• WHAT YOU HAVE TO DO: For this exercise, retype all the data exactly and exclude every image.

• EXTRACTED MATERIAL:

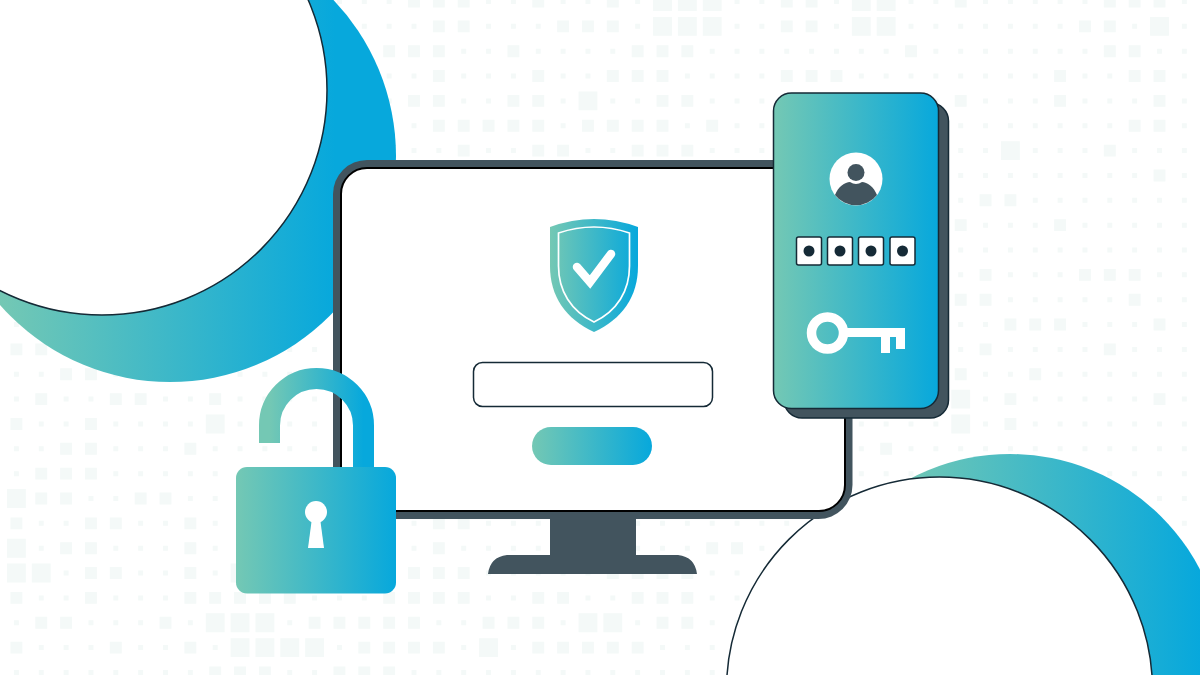
<!DOCTYPE html>
<html lang="en">
<head>
<meta charset="utf-8">
<title>Secure sign-in illustration</title>
<style>
:root {
  --green: #74c8b4;
  --blue: #07a8dc;
  --slate: #42545e;
  --ink: #152a36;
  --white: #fff;
  --mist: #f4f9f8;
}
html, body { margin: 0; overflow: hidden; background: var(--white); }
svg { display: block; width: 1200px; height: 675px; }
.stop-green { stop-color: var(--green); }
.stop-blue { stop-color: var(--blue); }
.paper { fill: var(--white); }
.slate { fill: var(--slate); }
.ink { fill: var(--ink); }
.outlined { stroke: var(--ink); stroke-width: 1.5; }
.brand { fill: url(#brand); }
.pixels { fill: none; stroke: var(--mist); stroke-linecap: square; stroke-dasharray: 0 1; }
.white-line { fill: none; stroke: var(--white); }
</style>
</head>
<body>
<svg viewBox="0 0 1200 675" role="img" aria-label="Computer monitor with a security shield, an open padlock and a phone showing a passcode and key">
  <defs>
    <linearGradient id="brand">
      <stop class="stop-green" offset="0"/>
      <stop class="stop-blue" offset="1"/>
    </linearGradient>
    <linearGradient id="brand-top" gradientUnits="userSpaceOnUse" x1="0" x2="335" y1="0" y2="0">
      <stop class="stop-green" offset="0"/>
      <stop class="stop-blue" offset="1"/>
    </linearGradient>
    <linearGradient id="brand-bottom" gradientUnits="userSpaceOnUse" x1="895" x2="1200" y1="0" y2="0">
      <stop class="stop-green" offset="0"/>
      <stop class="stop-blue" offset="1"/>
    </linearGradient>
    <g id="pin-digit">
      <rect class="paper outlined" x="-12.5" y="-14" width="25" height="28" rx="2"/>
      <circle class="ink" r="5.5"/>
    </g>
  </defs>

  <rect class="paper" width="1200" height="675"/>

  <g id="pixel-grid" class="pixels" transform="translate(16.4 1.5) scale(24.85)">
    <path id="pixels-small" stroke-width=".2" d="M0 0h48M0 1h48M0 2h48M0 3h48M0 4h48M0 5h48M0 6h48M0 7h48M0 8h48M0 9h48M0 10h48M0 11h48M0 12h48M0 13h48M0 14h48M0 15h48M0 16h48M0 17h48M0 18h48M0 19h48M0 20h48M0 21h48M0 22h48M0 23h48M0 24h48M0 25h48M0 26h48M0 27h48"/>
    <path id="pixels-medium" stroke-width=".48" d="M16 0h3M21 0h1M24 0h1M31 0h2M38 0h1M44 0h3M17 1h2M22 1h3M31 1h2M38 1h0M43 1h2M15 2h3M20 2h1M23 2h0M25 2h3M33 2h0M36 2h1M44 2h2M17 3h1M21 3h1M24 3h3M31 3h3M37 3h0M42 3h1M45 3h2M16 4h2M20 4h2M26 4h2M30 4h0M38 4h1M42 4h1M46 4h1M17 5h5M23 5h4M28 5h1M39 5h0M42 5h0M45 5h2M18 6h1M21 6h2M25 6h3M39 6h0M44 6h1M38 7h0M40 7h0M46 7h1M39 8h2M44 8h0M38 9h1M42 9h1M46 9h0M39 11h1M43 11h3M38 12h2M45 12h1M40 13h3M46 13h1M39 14h1M44 14h1M0 14h2M3 14h1M0 15h0M2 15h2M6 15h1M38 15h1M41 15h1M1 16h1M4 16h2M8 16h1M40 16h1M46 16h1M0 17h1M3 17h1M8 17h0M37 17h0M40 17h1M0 18h0M2 18h2M7 18h1M35 18h1M1 19h3M6 19h0M0 20h3M5 20h2M0 21h1M3 21h2M7 21h1M17 21h2M2 22h2M7 22h1M17 22h1M28 22h2M3 23h2M7 23h1M16 23h3M24 23h4M0 24h1M3 24h1M7 24h5M15 24h4M21 24h2M25 24h3M1 25h2M6 25h1M12 25h5M19 25h3M26 25h2M0 26h1M4 26h1M7 26h1M14 26h4M21 26h5M8 27h3M13 27h3"/>
    <path id="pixels-large" stroke-width=".76" d="M26 0h3M26 1h3M34 0h2M34 1h2M24 2h0M34 2h0M23 3h0M35 3h0M23 4h1M47 0h0M46 1h1M47 2h0M40 5h0M40 6h1M41 7h0M38 16h1M38 17h1M8 17h1M0 20h1M0 22h1M0 23h2M9 23h2M8 25h3M9 26h4M24 24h0M23 25h2M19 26h1"/>
  </g>

  <g id="crescent-top">
    <circle cx="170" cy="156" r="226" fill="url(#brand-top)"/>
    <circle class="paper outlined" cx="102" cy="90" r="225"/>
  </g>

  <g id="crescent-bottom">
    <circle cx="1010" cy="668" r="214" fill="url(#brand-bottom)"/>
    <circle class="paper outlined" cx="939.5" cy="690" r="213"/>
  </g>

  <g id="monitor">
    <path class="slate" d="M550 515h86v40h42q17 2 19 19H488q2-17 19-19h43z"/>
    <rect class="slate" x="333" y="160" width="519.5" height="359" rx="34"/>
    <rect class="paper" x="341" y="168" width="504" height="343" rx="26" stroke="#000" stroke-width="2"/>
  </g>

  <g id="shield">
    <path class="brand" d="M550 227Q594 211 638 227V266C638 297 622 319 594 332C566 319 550 297 550 266Z"/>
    <path class="white-line" stroke-width="1.7" d="M558.5 233Q594 221 629.5 233V266C629.5 291 617 311 594 322C571 311 558.5 291 558.5 266Z"/>
    <path class="white-line" stroke-width="8.5" stroke-linecap="round" d="M577 267L590 282L611 254"/>
  </g>

  <g id="sign-in">
    <rect class="paper outlined" x="473.5" y="362.5" width="239" height="44" rx="9"/>
    <rect class="brand" x="532" y="427" width="120" height="38" rx="19"/>
  </g>

  <g id="padlock">
    <path fill="none" stroke="url(#brand)" stroke-width="21" d="M269.5 443V425.500a47 47 0 0 1 94 0V468"/>
    <rect class="brand" x="236" y="467" width="160" height="126.500" rx="11"/>
    <circle class="paper" cx="316" cy="512" r="11"/>
    <path class="paper" d="M312 518h8l4 30h-16z"/>
  </g>

  <g id="phone">
    <rect class="slate outlined" x="784" y="103" width="164.500" height="315" rx="18"/>
    <rect class="brand outlined" x="773.5" y="93" width="165" height="315.500" rx="18"/>
    <g id="avatar">
      <circle class="paper" cx="856" cy="179" r="26.500"/>
      <circle class="slate" cx="856" cy="172.500" r="8.500"/>
      <path class="slate" d="M835 195C838 187 845 182 850 182Q856 186 862 182C867 182 874 187 877 195A26.500 26.500 0 0 1 835 195Z"/>
    </g>
    <g id="passcode">
      <use href="#pin-digit" x="809" y="251"/>
      <use href="#pin-digit" x="840" y="251"/>
      <use href="#pin-digit" x="871" y="251"/>
      <use href="#pin-digit" x="902.500" y="251"/>
    </g>
    <g id="key">
      <circle class="white-line" cx="827.500" cy="333" r="16" stroke-width="9.500"/>
      <path class="paper" d="M845 328h60v21h-9v-12h-6v16h-9v-16h-36z"/>
    </g>
  </g>
</svg>
</body>
</html>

• RESPONSE TO THE TASK:
<!DOCTYPE html>
<html lang="en">
<head>
<meta charset="utf-8">
<title>Secure sign-in illustration</title>
<style>
:root {
  --green: #74c8b4;
  --blue: #07a8dc;
  --slate: #42545e;
  --ink: #152a36;
  --white: #fff;
  --mist: #f4f9f8;
}
html, body { margin: 0; overflow: hidden; background: var(--white); }
svg { display: block; width: 1200px; height: 675px; }
.stop-green { stop-color: var(--green); }
.stop-blue { stop-color: var(--blue); }
.paper { fill: var(--white); }
.slate { fill: var(--slate); }
.ink { fill: var(--ink); }
.outlined { stroke: var(--ink); stroke-width: 1.5; }
.brand { fill: url(#brand); }
.pixels { fill: none; stroke: var(--mist); stroke-linecap: square; stroke-dasharray: 0 1; }
.white-line { fill: none; stroke: var(--white); }
</style>
</head>
<body>
<svg viewBox="0 0 1200 675" role="img" aria-label="Computer monitor with a security shield, an open padlock and a phone showing a passcode and key">
  <defs>
    <linearGradient id="brand">
      <stop class="stop-green" offset="0"/>
      <stop class="stop-blue" offset="1"/>
    </linearGradient>
    <linearGradient id="brand-top" gradientUnits="userSpaceOnUse" x1="0" x2="335" y1="0" y2="0">
      <stop class="stop-green" offset="0"/>
      <stop class="stop-blue" offset="1"/>
    </linearGradient>
    <linearGradient id="brand-bottom" gradientUnits="userSpaceOnUse" x1="895" x2="1200" y1="0" y2="0">
      <stop class="stop-green" offset="0"/>
      <stop class="stop-blue" offset="1"/>
    </linearGradient>
    <g id="pin-digit">
      <rect class="paper outlined" x="-12.5" y="-14" width="25" height="28" rx="2"/>
      <circle class="ink" r="5.5"/>
    </g>
  </defs>

  <rect class="paper" width="1200" height="675"/>

  <g id="pixel-grid" class="pixels" transform="translate(16.4 1.5) scale(24.85)">
    <path id="pixels-small" stroke-width=".2" d="M0 0h48M0 1h48M0 2h48M0 3h48M0 4h48M0 5h48M0 6h48M0 7h48M0 8h48M0 9h48M0 10h48M0 11h48M0 12h48M0 13h48M0 14h48M0 15h48M0 16h48M0 17h48M0 18h48M0 19h48M0 20h48M0 21h48M0 22h48M0 23h48M0 24h48M0 25h48M0 26h48M0 27h48"/>
    <path id="pixels-medium" stroke-width=".48" d="M16 0h3M21 0h1M24 0h1M31 0h2M38 0h1M44 0h3M17 1h2M22 1h3M31 1h2M38 1h0M43 1h2M15 2h3M20 2h1M23 2h0M25 2h3M33 2h0M36 2h1M44 2h2M17 3h1M21 3h1M24 3h3M31 3h3M37 3h0M42 3h1M45 3h2M16 4h2M20 4h2M26 4h2M30 4h0M38 4h1M42 4h1M46 4h1M17 5h5M23 5h4M28 5h1M39 5h0M42 5h0M45 5h2M18 6h1M21 6h2M25 6h3M39 6h0M44 6h1M38 7h0M40 7h0M46 7h1M39 8h2M44 8h0M38 9h1M42 9h1M46 9h0M39 11h1M43 11h3M38 12h2M45 12h1M40 13h3M46 13h1M39 14h1M44 14h1M0 14h2M3 14h1M0 15h0M2 15h2M6 15h1M38 15h1M41 15h1M1 16h1M4 16h2M8 16h1M40 16h1M46 16h1M0 17h1M3 17h1M8 17h0M37 17h0M40 17h1M0 18h0M2 18h2M7 18h1M35 18h1M1 19h3M6 19h0M0 20h3M5 20h2M0 21h1M3 21h2M7 21h1M17 21h2M2 22h2M7 22h1M17 22h1M28 22h2M3 23h2M7 23h1M16 23h3M24 23h4M0 24h1M3 24h1M7 24h5M15 24h4M21 24h2M25 24h3M1 25h2M6 25h1M12 25h5M19 25h3M26 25h2M0 26h1M4 26h1M7 26h1M14 26h4M21 26h5M8 27h3M13 27h3"/>
    <path id="pixels-large" stroke-width=".76" d="M26 0h3M26 1h3M34 0h2M34 1h2M24 2h0M34 2h0M23 3h0M35 3h0M23 4h1M47 0h0M46 1h1M47 2h0M40 5h0M40 6h1M41 7h0M38 16h1M38 17h1M8 17h1M0 20h1M0 22h1M0 23h2M9 23h2M8 25h3M9 26h4M24 24h0M23 25h2M19 26h1"/>
  </g>

  <g id="crescent-top">
    <circle cx="170" cy="156" r="226" fill="url(#brand-top)"/>
    <circle class="paper outlined" cx="102" cy="90" r="225"/>
  </g>

  <g id="crescent-bottom">
    <circle cx="1010" cy="668" r="214" fill="url(#brand-bottom)"/>
    <circle class="paper outlined" cx="939.5" cy="690" r="213"/>
  </g>

  <g id="monitor">
    <path class="slate" d="M550 515h86v40h42q17 2 19 19H488q2-17 19-19h43z"/>
    <rect class="slate" x="333" y="160" width="519.5" height="359" rx="34"/>
    <rect class="paper" x="341" y="168" width="504" height="343" rx="26" stroke="#000" stroke-width="2"/>
  </g>

  <g id="shield">
    <path class="brand" d="M550 227Q594 211 638 227V266C638 297 622 319 594 332C566 319 550 297 550 266Z"/>
    <path class="white-line" stroke-width="1.7" d="M558.5 233Q594 221 629.5 233V266C629.5 291 617 311 594 322C571 311 558.5 291 558.5 266Z"/>
    <path class="white-line" stroke-width="8.5" stroke-linecap="round" d="M577 267L590 282L611 254"/>
  </g>

  <g id="sign-in">
    <rect class="paper outlined" x="473.5" y="362.5" width="239" height="44" rx="9"/>
    <rect class="brand" x="532" y="427" width="120" height="38" rx="19"/>
  </g>

  <g id="padlock">
    <path fill="none" stroke="url(#brand)" stroke-width="21" d="M269.5 443V425.500a47 47 0 0 1 94 0V468"/>
    <rect class="brand" x="236" y="467" width="160" height="126.500" rx="11"/>
    <circle class="paper" cx="316" cy="512" r="11"/>
    <path class="paper" d="M312 518h8l4 30h-16z"/>
  </g>

  <g id="phone">
    <rect class="slate outlined" x="784" y="103" width="164.500" height="315" rx="18"/>
    <rect class="brand outlined" x="773.5" y="93" width="165" height="315.500" rx="18"/>
    <g id="avatar">
      <circle class="paper" cx="856" cy="179" r="26.500"/>
      <circle class="slate" cx="856" cy="172.500" r="8.500"/>
      <path class="slate" d="M835 195C838 187 845 182 850 182Q856 186 862 182C867 182 874 187 877 195A26.500 26.500 0 0 1 835 195Z"/>
    </g>
    <g id="passcode">
      <use href="#pin-digit" x="809" y="251"/>
      <use href="#pin-digit" x="840" y="251"/>
      <use href="#pin-digit" x="871" y="251"/>
      <use href="#pin-digit" x="902.500" y="251"/>
    </g>
    <g id="key">
      <circle class="white-line" cx="827.500" cy="333" r="16" stroke-width="9.500"/>
      <path class="paper" d="M845 328h60v21h-9v-12h-6v16h-9v-16h-36z"/>
    </g>
  </g>
</svg>
</body>
</html>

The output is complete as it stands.